→ Assignment
In the entries below, find the string "black" and return each line holding it.

Records excerpted from a collection:

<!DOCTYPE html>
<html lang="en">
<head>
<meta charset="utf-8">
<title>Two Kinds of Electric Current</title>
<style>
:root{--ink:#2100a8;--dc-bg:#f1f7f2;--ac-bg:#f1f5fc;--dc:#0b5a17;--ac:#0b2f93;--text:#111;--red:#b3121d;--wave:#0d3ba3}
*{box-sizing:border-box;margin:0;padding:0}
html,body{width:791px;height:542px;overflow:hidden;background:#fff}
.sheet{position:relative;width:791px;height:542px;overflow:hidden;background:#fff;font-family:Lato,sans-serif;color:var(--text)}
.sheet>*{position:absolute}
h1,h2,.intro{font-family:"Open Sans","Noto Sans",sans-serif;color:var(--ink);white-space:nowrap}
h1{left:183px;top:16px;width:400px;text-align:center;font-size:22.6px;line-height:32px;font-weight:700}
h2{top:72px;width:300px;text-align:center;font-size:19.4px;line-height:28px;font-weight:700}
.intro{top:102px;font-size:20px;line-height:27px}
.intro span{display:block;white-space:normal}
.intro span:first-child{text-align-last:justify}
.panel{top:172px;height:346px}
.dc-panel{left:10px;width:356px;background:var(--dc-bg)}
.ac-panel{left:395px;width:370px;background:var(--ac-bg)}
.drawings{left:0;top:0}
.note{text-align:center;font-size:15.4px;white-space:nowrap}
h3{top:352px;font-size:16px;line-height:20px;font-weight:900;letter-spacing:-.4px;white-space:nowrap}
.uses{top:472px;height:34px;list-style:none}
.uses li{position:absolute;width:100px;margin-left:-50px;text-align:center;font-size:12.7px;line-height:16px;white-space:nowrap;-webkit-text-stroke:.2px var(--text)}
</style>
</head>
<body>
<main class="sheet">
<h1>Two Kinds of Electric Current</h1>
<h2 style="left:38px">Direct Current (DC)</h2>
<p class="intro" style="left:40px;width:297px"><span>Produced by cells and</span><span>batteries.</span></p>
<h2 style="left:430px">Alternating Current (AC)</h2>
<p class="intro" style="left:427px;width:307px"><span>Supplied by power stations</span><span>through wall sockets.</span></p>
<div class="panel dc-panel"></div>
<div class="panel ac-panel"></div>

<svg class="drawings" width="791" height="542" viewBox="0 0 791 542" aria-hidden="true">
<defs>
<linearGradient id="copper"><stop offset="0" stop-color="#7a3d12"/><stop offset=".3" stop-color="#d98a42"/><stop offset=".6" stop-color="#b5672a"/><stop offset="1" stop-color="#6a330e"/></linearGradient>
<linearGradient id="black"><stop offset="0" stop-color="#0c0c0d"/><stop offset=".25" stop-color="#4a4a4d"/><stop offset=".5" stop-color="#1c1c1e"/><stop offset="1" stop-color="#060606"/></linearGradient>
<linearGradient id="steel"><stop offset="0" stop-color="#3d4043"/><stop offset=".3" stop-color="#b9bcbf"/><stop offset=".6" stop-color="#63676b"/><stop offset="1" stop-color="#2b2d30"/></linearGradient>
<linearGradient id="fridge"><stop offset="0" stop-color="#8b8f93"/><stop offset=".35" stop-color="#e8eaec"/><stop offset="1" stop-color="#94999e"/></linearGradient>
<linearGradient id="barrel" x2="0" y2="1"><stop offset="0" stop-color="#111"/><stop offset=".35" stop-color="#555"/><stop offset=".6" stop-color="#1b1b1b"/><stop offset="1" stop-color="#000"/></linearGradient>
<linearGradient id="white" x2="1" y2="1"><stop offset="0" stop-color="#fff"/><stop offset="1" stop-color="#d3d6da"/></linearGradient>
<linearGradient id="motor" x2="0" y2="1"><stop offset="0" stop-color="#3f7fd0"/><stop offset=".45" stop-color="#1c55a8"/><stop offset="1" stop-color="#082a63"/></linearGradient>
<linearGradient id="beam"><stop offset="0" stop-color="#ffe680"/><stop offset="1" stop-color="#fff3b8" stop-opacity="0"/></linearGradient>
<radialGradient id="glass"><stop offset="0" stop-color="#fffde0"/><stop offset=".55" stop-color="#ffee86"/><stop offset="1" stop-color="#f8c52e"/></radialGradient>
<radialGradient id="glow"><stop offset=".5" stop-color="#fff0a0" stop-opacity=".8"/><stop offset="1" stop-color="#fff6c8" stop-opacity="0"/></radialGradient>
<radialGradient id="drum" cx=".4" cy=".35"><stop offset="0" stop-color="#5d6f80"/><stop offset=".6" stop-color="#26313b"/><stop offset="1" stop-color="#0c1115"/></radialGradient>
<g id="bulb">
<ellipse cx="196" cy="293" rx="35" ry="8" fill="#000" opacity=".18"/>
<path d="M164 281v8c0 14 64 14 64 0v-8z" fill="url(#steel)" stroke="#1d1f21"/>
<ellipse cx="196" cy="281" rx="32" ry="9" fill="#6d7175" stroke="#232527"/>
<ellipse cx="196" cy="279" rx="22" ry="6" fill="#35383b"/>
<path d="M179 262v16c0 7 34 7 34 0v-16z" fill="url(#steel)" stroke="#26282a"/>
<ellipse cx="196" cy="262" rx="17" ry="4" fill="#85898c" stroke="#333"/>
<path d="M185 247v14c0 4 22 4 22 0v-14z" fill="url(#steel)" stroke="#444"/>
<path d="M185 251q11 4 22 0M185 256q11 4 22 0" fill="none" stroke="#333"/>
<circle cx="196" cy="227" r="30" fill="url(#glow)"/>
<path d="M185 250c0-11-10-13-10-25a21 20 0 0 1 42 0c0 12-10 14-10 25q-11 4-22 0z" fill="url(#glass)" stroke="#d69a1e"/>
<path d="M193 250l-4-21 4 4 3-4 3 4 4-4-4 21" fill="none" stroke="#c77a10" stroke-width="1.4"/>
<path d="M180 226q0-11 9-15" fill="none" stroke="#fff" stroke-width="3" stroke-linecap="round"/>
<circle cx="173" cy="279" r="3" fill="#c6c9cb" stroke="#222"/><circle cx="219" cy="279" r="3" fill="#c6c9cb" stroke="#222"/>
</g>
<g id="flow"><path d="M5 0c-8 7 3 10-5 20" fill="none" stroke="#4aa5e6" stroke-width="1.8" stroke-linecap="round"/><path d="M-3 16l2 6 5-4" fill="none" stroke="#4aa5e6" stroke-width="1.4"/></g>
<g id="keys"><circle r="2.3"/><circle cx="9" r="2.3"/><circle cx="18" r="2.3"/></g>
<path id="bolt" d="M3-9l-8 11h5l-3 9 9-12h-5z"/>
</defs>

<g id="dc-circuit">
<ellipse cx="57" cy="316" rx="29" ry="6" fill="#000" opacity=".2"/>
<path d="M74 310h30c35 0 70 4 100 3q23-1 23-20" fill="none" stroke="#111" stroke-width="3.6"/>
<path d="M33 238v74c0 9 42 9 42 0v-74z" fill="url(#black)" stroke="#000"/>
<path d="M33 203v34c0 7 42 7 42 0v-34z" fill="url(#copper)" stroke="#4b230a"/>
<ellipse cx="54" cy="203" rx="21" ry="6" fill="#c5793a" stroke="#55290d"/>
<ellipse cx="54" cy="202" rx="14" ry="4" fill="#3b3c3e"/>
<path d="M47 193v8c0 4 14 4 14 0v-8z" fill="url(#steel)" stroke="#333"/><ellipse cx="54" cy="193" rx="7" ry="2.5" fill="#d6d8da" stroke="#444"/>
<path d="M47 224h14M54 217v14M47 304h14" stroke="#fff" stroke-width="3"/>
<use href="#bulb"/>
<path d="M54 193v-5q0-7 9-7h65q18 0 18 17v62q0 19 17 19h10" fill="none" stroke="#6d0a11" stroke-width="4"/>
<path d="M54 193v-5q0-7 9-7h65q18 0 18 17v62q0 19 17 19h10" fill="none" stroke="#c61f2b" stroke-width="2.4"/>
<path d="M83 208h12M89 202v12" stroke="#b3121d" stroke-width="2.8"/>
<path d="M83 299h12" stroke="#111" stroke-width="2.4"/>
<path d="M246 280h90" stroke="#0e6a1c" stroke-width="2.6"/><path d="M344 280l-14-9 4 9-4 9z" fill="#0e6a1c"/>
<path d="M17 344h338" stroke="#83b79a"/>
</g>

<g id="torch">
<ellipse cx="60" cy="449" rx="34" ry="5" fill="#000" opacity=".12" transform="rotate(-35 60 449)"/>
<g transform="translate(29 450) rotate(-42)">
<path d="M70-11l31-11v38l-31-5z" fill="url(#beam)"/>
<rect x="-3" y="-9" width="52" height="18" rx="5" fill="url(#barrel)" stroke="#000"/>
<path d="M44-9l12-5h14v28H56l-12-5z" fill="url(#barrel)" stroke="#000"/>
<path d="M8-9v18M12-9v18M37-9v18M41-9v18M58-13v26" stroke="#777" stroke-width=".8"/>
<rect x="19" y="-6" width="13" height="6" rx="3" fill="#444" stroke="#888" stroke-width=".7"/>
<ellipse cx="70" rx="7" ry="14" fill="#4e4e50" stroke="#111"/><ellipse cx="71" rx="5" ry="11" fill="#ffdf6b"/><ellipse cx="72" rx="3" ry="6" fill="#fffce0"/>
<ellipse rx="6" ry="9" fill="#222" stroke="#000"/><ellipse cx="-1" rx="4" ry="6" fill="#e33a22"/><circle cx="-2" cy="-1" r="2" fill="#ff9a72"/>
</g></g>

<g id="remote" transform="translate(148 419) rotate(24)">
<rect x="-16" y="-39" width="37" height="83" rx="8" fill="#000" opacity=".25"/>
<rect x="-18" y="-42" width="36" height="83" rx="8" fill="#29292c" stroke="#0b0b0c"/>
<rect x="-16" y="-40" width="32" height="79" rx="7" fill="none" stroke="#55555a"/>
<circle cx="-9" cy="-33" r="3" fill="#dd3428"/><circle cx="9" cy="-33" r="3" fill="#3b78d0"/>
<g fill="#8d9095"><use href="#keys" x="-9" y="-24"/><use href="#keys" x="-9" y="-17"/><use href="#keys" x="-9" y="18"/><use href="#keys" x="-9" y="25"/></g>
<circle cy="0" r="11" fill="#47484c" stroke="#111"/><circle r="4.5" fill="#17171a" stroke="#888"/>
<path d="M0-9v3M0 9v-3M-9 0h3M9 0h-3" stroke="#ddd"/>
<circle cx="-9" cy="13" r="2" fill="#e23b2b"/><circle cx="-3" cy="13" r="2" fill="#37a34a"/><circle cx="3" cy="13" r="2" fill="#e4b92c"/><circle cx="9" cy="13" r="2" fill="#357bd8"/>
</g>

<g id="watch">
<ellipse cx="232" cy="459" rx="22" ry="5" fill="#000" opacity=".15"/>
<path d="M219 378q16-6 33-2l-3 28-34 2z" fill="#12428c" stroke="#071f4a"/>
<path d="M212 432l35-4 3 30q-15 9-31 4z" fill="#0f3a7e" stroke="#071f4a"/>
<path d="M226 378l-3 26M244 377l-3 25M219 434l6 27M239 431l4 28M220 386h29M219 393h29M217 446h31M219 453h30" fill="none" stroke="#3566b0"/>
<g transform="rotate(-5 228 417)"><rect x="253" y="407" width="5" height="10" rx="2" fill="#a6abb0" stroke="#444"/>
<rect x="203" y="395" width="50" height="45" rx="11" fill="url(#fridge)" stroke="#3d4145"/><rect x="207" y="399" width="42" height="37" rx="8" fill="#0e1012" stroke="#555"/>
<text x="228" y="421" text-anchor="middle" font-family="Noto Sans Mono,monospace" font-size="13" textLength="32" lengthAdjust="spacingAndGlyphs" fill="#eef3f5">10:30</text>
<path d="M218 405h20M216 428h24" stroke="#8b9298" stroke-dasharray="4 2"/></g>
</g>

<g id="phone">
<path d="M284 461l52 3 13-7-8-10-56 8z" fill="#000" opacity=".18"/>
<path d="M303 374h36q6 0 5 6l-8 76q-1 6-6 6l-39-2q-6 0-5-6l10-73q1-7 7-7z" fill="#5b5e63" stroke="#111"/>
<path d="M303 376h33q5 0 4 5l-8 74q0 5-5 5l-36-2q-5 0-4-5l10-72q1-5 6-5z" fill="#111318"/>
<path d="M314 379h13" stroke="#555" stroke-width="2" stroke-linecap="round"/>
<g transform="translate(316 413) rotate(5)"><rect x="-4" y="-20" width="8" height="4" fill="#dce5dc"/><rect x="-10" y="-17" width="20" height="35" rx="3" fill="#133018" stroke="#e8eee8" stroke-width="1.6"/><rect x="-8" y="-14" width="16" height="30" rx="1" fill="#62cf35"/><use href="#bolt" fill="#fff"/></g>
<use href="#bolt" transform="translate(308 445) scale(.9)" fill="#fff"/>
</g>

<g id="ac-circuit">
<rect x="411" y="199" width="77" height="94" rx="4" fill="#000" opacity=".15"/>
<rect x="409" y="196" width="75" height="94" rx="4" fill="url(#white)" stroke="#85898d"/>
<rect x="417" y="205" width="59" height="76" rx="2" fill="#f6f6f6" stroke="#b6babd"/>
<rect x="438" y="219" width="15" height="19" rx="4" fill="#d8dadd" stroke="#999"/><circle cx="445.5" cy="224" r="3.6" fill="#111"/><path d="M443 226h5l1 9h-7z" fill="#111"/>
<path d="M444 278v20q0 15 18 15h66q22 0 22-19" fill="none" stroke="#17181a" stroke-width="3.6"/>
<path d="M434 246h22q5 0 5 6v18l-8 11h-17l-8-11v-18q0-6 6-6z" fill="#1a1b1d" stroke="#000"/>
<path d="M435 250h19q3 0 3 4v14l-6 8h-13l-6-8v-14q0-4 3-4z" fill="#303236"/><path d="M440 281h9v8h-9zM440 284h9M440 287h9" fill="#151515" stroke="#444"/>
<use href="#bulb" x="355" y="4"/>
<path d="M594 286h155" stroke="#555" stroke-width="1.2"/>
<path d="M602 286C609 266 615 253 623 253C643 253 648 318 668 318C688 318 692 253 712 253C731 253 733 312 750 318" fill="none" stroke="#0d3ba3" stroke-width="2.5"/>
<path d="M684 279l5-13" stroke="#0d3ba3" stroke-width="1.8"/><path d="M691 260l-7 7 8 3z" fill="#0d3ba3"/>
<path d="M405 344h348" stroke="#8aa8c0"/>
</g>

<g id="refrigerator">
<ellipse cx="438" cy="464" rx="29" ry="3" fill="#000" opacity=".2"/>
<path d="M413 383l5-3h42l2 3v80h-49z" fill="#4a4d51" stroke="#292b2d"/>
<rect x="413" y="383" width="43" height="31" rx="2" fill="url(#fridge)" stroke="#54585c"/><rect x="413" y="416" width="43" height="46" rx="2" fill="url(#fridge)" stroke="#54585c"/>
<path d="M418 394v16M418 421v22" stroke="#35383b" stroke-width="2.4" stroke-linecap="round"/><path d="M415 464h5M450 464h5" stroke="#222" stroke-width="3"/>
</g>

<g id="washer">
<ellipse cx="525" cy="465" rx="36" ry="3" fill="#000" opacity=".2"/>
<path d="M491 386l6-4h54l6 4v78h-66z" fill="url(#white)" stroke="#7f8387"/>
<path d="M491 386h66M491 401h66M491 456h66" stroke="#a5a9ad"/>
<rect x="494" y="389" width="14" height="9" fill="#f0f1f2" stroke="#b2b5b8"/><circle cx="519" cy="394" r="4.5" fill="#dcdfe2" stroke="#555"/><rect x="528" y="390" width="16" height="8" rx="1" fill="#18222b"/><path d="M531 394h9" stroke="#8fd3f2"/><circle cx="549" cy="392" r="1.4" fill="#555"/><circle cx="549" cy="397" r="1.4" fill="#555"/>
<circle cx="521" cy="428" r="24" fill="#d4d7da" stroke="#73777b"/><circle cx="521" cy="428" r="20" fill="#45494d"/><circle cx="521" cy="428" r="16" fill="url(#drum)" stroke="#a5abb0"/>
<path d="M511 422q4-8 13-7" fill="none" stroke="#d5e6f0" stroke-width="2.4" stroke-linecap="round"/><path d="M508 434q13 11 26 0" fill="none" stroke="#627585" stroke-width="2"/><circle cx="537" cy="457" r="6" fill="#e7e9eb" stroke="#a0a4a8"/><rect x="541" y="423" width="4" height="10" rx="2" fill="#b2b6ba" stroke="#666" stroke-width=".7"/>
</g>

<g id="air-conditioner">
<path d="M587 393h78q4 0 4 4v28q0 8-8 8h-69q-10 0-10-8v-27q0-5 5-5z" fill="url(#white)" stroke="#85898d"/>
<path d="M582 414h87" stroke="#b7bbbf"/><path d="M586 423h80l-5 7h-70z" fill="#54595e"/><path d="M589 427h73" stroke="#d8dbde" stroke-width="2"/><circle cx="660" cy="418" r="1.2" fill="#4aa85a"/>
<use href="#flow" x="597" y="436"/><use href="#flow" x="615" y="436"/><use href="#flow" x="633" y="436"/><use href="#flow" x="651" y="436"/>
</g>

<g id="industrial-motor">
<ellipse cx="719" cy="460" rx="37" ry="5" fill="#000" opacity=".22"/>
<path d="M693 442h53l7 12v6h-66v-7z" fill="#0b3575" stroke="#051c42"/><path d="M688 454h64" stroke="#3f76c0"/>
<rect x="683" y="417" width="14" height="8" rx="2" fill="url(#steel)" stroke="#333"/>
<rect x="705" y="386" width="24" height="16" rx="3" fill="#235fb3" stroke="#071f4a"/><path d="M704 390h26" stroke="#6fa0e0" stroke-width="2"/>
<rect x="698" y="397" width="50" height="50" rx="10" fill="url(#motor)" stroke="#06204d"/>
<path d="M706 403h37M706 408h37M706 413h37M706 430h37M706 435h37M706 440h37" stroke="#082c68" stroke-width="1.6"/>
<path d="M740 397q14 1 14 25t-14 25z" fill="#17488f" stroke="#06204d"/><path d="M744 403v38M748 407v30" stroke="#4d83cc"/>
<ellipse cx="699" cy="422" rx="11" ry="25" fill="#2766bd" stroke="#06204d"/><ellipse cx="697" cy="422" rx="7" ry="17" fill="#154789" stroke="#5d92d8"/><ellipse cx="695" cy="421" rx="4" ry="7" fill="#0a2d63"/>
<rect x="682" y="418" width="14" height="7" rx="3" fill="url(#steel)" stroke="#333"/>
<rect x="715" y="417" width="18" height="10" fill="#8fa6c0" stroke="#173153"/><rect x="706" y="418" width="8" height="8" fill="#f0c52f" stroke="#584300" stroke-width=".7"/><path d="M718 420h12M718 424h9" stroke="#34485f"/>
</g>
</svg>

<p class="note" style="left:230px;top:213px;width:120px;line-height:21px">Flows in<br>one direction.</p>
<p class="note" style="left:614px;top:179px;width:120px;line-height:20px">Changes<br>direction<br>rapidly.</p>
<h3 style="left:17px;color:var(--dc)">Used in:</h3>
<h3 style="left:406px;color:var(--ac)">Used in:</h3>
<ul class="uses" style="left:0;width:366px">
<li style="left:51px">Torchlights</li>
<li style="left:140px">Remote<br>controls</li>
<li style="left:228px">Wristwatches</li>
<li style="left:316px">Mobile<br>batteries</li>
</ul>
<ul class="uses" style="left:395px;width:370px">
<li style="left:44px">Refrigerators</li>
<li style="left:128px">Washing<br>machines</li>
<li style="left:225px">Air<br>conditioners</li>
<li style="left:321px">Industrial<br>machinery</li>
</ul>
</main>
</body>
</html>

→ Output for this exercise
<linearGradient id="black"><stop offset="0" stop-color="#0c0c0d"/><stop offset=".25" stop-color="#4a4a4d"/><stop offset=".5" stop-color="#1c1c1e"/><stop offset="1" stop-color="#060606"/></linearGradient>
<path d="M33 238v74c0 9 42 9 42 0v-74z" fill="url(#black)" stroke="#000"/>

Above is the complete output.